Imagine, if you will, a coffee company CEO--so well-versed in taking the temperature of the minds of millions--were reviewing Mitt Romney's nomination acceptance speech. After all, few business executives are more conscious of the effects of "standing there watching the gas pump hit 50 dollars and still going" and other ills of the litany that Romney recited. I wonder which other passages would attract the CEO's attention.
The executive might think about the superautomatic espresso machines that are likely in his or her company's stores. Because pulling a shot of the concentrated coffee is a small process repeated millions of times over, efficiency is everything. The machines are made by a Swiss company. I wonder what the executive thinks of having to put such expensive machines in every last store--regardless of sales volume--to gain that extra edge in efficiency so that the employees can stand around and talk to each other about their Film Studies major.
Similarly, getting into our cars is a relatively minor process repeated on a millionfold scale. For whatever reason, by and large, we're evidently not interested in driving fuel-efficient vehicles. . .nor in maintaining even our inefficient ones. A piece of junk mail from my car dealership--granted, not the most trustworthy source--stated that 84% of cars on the road today need some part or maintenance. This, while seemingly no 40-year-old woman would be caught dead without a $100 hairdo. And if this sounds like a hypocritical thing for a driver of a poorly maintained vehicle to write, I might mention in my defense that I've recently run the numbers and determined that my 1999 Toyota Corolla still gets 40 MPG highway or thereabouts.
Americans are a wise and a smart people--and by no means a lazy people, intellectually or otherwise. Despite the many assaults we face on all these fronts, I don't hesitate to state as much. No less importantly, we're a people who are connected to nature. We camp, hunt, fish, even ice-fish. A coffee company CEO would be especially conscious of this fact. He or she spares no opportunity, after all, to associate the coffee product with environmental consciousness.
And make no mistake, the green movement is an undeniable and irreversible global megatrend. Like the information technology and telecommunications revolutions, it presents the private and public sector alike with a stark choice: get on board or be scraped off the pavement. Or, at minimum, be embarrassed by the obvious conflict between your statements and events.
"President Obama promised to begin to slow the rise of the oceans.
And to heal the planet."

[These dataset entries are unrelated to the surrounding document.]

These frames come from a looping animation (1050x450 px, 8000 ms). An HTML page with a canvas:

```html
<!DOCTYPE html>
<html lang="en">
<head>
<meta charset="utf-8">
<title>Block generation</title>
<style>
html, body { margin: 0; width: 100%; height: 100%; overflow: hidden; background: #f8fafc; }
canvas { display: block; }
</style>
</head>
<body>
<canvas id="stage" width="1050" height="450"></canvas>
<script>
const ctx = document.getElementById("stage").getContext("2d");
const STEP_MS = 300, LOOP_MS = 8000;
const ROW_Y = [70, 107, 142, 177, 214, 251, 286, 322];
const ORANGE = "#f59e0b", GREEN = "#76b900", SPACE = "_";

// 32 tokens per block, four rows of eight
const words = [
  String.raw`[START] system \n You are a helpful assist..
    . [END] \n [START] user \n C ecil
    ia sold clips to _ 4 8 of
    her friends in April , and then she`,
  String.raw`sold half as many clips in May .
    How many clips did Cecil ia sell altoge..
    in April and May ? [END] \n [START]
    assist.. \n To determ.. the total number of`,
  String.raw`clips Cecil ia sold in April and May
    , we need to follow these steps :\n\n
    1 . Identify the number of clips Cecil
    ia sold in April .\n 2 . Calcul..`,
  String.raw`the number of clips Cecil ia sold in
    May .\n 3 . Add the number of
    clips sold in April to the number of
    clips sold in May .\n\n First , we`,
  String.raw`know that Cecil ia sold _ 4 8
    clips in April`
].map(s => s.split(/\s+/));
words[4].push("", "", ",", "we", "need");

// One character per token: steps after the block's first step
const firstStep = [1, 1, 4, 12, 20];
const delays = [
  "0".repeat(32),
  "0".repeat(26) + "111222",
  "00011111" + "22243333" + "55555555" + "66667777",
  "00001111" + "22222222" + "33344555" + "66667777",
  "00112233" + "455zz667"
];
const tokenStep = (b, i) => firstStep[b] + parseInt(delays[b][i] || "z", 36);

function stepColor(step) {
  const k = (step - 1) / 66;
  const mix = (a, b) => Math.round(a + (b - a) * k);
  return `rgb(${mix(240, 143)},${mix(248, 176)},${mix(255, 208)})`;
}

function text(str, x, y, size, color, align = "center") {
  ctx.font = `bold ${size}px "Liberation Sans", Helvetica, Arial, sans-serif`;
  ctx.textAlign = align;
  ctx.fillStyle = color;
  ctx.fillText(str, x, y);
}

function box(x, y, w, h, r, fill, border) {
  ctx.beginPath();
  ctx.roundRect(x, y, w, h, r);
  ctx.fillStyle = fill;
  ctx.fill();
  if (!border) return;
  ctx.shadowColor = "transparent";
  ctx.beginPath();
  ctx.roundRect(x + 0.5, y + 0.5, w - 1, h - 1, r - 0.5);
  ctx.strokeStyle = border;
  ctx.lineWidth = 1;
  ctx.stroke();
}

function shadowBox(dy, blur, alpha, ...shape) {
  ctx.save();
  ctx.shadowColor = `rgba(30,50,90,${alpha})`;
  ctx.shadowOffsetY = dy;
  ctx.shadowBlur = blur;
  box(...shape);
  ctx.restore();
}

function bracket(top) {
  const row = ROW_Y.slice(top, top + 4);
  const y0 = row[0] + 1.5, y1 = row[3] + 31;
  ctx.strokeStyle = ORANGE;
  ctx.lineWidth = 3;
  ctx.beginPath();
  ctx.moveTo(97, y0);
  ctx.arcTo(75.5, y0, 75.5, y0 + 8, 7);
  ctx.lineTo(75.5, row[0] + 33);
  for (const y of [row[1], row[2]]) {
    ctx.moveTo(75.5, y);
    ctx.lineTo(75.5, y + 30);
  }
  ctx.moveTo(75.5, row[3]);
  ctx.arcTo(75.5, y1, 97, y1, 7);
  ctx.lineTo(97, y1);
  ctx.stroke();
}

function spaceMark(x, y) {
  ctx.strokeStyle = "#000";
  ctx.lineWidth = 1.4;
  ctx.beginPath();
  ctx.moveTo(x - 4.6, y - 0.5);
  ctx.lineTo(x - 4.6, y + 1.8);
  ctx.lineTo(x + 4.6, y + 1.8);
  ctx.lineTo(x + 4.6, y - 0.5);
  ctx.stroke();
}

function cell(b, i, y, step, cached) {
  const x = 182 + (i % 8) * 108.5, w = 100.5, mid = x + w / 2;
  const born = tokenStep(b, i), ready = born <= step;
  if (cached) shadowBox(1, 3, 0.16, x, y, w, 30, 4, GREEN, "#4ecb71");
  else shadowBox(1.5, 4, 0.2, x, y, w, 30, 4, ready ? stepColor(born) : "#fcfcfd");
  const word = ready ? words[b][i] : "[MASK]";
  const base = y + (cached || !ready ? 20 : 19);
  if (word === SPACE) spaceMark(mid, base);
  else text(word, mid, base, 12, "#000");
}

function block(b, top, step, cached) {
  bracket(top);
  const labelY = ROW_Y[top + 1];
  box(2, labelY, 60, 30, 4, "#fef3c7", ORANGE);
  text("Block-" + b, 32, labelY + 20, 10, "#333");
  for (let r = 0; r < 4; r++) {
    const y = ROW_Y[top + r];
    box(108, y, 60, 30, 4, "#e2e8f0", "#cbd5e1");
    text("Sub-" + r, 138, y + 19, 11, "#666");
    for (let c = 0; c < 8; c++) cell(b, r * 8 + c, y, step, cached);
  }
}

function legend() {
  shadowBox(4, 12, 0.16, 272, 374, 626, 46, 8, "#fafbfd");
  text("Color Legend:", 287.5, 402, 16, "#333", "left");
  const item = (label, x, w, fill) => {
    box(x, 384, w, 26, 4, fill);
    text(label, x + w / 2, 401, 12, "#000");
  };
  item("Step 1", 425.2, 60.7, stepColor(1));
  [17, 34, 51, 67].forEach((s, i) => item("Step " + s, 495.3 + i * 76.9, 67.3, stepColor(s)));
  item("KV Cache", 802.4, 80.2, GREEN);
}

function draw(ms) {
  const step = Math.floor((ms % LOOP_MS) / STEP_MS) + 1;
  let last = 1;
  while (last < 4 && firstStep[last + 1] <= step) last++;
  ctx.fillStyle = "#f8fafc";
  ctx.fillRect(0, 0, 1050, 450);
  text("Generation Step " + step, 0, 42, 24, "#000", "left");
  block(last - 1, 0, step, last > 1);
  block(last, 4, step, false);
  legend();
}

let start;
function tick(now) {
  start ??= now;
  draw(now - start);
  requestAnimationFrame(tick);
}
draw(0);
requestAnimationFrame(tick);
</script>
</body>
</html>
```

Laughter, huh? What was that, erm, inconvenience that caused the convention to be rescheduled again?
I'm betting that among those who haven't recently been treated to dinner or other perks by the Koch Brothers, that sentiment elicits anything but laughter. Most particularly, the family-oriented demographic targeted by Romney's speech is, I'd bet, conscious of the fact that efforts to save the planet and those to "help you and your family" are of a piece. Thus Romney is fishing on thin ice indeed with this turn of phrase. Why? Because capital, noting the undeniable appeal of the sentiment, has been telling us for years that we need to choose their products and pay premium prices because it's good for the environment. And in many cases, rightly so.
And Romney thinks he can, all Superman-like, make the world's thinking start turning in the other direction?